- _Your goal_
The response should consist of every line below, unchanged.

- _Data for analysis_
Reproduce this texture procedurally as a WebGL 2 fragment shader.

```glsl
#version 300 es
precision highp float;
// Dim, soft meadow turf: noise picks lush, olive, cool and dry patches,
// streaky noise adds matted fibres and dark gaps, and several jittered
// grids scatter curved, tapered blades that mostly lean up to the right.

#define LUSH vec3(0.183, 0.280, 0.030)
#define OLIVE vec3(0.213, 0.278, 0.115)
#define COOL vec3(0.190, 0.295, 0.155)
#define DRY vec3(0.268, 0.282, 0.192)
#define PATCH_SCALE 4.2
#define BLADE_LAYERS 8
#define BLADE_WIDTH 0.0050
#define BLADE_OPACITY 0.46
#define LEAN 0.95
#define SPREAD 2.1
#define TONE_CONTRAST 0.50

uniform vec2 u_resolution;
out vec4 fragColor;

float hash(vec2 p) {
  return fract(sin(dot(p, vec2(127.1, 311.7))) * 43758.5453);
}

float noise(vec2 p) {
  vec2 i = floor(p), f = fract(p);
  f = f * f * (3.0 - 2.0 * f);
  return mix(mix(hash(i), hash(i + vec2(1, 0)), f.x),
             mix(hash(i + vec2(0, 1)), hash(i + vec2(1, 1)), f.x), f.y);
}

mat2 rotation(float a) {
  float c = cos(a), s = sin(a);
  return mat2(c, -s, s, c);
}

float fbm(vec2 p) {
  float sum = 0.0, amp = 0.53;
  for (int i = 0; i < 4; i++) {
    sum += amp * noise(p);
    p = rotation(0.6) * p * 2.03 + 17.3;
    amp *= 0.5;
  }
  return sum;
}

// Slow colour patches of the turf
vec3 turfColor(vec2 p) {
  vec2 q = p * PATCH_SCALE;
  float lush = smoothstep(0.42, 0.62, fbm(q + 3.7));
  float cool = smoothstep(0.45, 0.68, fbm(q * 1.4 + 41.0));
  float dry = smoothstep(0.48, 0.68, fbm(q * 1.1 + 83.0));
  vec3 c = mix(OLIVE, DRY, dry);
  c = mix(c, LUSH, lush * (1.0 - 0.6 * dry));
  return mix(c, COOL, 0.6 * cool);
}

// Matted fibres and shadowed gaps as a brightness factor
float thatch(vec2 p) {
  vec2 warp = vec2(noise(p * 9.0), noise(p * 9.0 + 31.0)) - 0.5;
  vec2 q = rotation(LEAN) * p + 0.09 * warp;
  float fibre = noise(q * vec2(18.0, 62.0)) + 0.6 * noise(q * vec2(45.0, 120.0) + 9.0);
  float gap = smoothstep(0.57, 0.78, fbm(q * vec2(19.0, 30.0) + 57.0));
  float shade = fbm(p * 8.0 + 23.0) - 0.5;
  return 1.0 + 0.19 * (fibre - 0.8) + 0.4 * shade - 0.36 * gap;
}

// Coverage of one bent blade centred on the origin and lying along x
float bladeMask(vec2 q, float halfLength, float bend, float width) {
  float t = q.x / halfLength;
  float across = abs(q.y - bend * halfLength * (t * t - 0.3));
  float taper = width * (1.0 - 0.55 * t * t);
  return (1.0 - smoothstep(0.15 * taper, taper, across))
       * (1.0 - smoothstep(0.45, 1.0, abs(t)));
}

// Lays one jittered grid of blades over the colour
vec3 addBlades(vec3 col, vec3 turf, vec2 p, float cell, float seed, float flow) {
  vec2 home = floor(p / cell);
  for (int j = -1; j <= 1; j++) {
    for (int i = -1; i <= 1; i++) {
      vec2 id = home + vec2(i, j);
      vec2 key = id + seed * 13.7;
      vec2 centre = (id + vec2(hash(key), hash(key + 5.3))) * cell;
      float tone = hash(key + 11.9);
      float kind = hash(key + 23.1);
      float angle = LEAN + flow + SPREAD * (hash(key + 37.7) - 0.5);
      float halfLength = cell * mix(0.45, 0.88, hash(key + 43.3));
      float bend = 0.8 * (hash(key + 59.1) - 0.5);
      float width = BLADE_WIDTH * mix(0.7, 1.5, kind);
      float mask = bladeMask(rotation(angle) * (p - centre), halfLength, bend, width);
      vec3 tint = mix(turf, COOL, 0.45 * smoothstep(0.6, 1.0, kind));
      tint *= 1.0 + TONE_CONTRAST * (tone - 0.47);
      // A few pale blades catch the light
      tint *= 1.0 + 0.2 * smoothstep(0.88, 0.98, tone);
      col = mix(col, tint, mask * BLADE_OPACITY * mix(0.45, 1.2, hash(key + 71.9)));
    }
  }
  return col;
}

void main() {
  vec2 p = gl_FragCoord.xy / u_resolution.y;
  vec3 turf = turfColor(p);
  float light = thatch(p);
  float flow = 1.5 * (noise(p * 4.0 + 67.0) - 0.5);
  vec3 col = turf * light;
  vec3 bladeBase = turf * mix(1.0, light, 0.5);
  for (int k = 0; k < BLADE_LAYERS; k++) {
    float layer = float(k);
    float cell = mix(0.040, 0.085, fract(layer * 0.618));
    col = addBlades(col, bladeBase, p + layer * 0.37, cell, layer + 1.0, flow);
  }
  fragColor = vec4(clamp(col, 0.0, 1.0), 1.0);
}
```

- _Answer to this task_
Reproduce this texture procedurally as a WebGL 2 fragment shader.

```glsl
#version 300 es
precision highp float;
// Dim, soft meadow turf: noise picks lush, olive, cool and dry patches,
// streaky noise adds matted fibres and dark gaps, and several jittered
// grids scatter curved, tapered blades that mostly lean up to the right.

#define LUSH vec3(0.183, 0.280, 0.030)
#define OLIVE vec3(0.213, 0.278, 0.115)
#define COOL vec3(0.190, 0.295, 0.155)
#define DRY vec3(0.268, 0.282, 0.192)
#define PATCH_SCALE 4.2
#define BLADE_LAYERS 8
#define BLADE_WIDTH 0.0050
#define BLADE_OPACITY 0.46
#define LEAN 0.95
#define SPREAD 2.1
#define TONE_CONTRAST 0.50

uniform vec2 u_resolution;
out vec4 fragColor;

float hash(vec2 p) {
  return fract(sin(dot(p, vec2(127.1, 311.7))) * 43758.5453);
}

float noise(vec2 p) {
  vec2 i = floor(p), f = fract(p);
  f = f * f * (3.0 - 2.0 * f);
  return mix(mix(hash(i), hash(i + vec2(1, 0)), f.x),
             mix(hash(i + vec2(0, 1)), hash(i + vec2(1, 1)), f.x), f.y);
}

mat2 rotation(float a) {
  float c = cos(a), s = sin(a);
  return mat2(c, -s, s, c);
}

float fbm(vec2 p) {
  float sum = 0.0, amp = 0.53;
  for (int i = 0; i < 4; i++) {
    sum += amp * noise(p);
    p = rotation(0.6) * p * 2.03 + 17.3;
    amp *= 0.5;
  }
  return sum;
}

// Slow colour patches of the turf
vec3 turfColor(vec2 p) {
  vec2 q = p * PATCH_SCALE;
  float lush = smoothstep(0.42, 0.62, fbm(q + 3.7));
  float cool = smoothstep(0.45, 0.68, fbm(q * 1.4 + 41.0));
  float dry = smoothstep(0.48, 0.68, fbm(q * 1.1 + 83.0));
  vec3 c = mix(OLIVE, DRY, dry);
  c = mix(c, LUSH, lush * (1.0 - 0.6 * dry));
  return mix(c, COOL, 0.6 * cool);
}

// Matted fibres and shadowed gaps as a brightness factor
float thatch(vec2 p) {
  vec2 warp = vec2(noise(p * 9.0), noise(p * 9.0 + 31.0)) - 0.5;
  vec2 q = rotation(LEAN) * p + 0.09 * warp;
  float fibre = noise(q * vec2(18.0, 62.0)) + 0.6 * noise(q * vec2(45.0, 120.0) + 9.0);
  float gap = smoothstep(0.57, 0.78, fbm(q * vec2(19.0, 30.0) + 57.0));
  float shade = fbm(p * 8.0 + 23.0) - 0.5;
  return 1.0 + 0.19 * (fibre - 0.8) + 0.4 * shade - 0.36 * gap;
}

// Coverage of one bent blade centred on the origin and lying along x
float bladeMask(vec2 q, float halfLength, float bend, float width) {
  float t = q.x / halfLength;
  float across = abs(q.y - bend * halfLength * (t * t - 0.3));
  float taper = width * (1.0 - 0.55 * t * t);
  return (1.0 - smoothstep(0.15 * taper, taper, across))
       * (1.0 - smoothstep(0.45, 1.0, abs(t)));
}

// Lays one jittered grid of blades over the colour
vec3 addBlades(vec3 col, vec3 turf, vec2 p, float cell, float seed, float flow) {
  vec2 home = floor(p / cell);
  for (int j = -1; j <= 1; j++) {
    for (int i = -1; i <= 1; i++) {
      vec2 id = home + vec2(i, j);
      vec2 key = id + seed * 13.7;
      vec2 centre = (id + vec2(hash(key), hash(key + 5.3))) * cell;
      float tone = hash(key + 11.9);
      float kind = hash(key + 23.1);
      float angle = LEAN + flow + SPREAD * (hash(key + 37.7) - 0.5);
      float halfLength = cell * mix(0.45, 0.88, hash(key + 43.3));
      float bend = 0.8 * (hash(key + 59.1) - 0.5);
      float width = BLADE_WIDTH * mix(0.7, 1.5, kind);
      float mask = bladeMask(rotation(angle) * (p - centre), halfLength, bend, width);
      vec3 tint = mix(turf, COOL, 0.45 * smoothstep(0.6, 1.0, kind));
      tint *= 1.0 + TONE_CONTRAST * (tone - 0.47);
      // A few pale blades catch the light
      tint *= 1.0 + 0.2 * smoothstep(0.88, 0.98, tone);
      col = mix(col, tint, mask * BLADE_OPACITY * mix(0.45, 1.2, hash(key + 71.9)));
    }
  }
  return col;
}

void main() {
  vec2 p = gl_FragCoord.xy / u_resolution.y;
  vec3 turf = turfColor(p);
  float light = thatch(p);
  float flow = 1.5 * (noise(p * 4.0 + 67.0) - 0.5);
  vec3 col = turf * light;
  vec3 bladeBase = turf * mix(1.0, light, 0.5);
  for (int k = 0; k < BLADE_LAYERS; k++) {
    float layer = float(k);
    float cell = mix(0.040, 0.085, fract(layer * 0.618));
    col = addBlades(col, bladeBase, p + layer * 0.37, cell, layer + 1.0, flow);
  }
  fragColor = vec4(clamp(col, 0.0, 1.0), 1.0);
}
```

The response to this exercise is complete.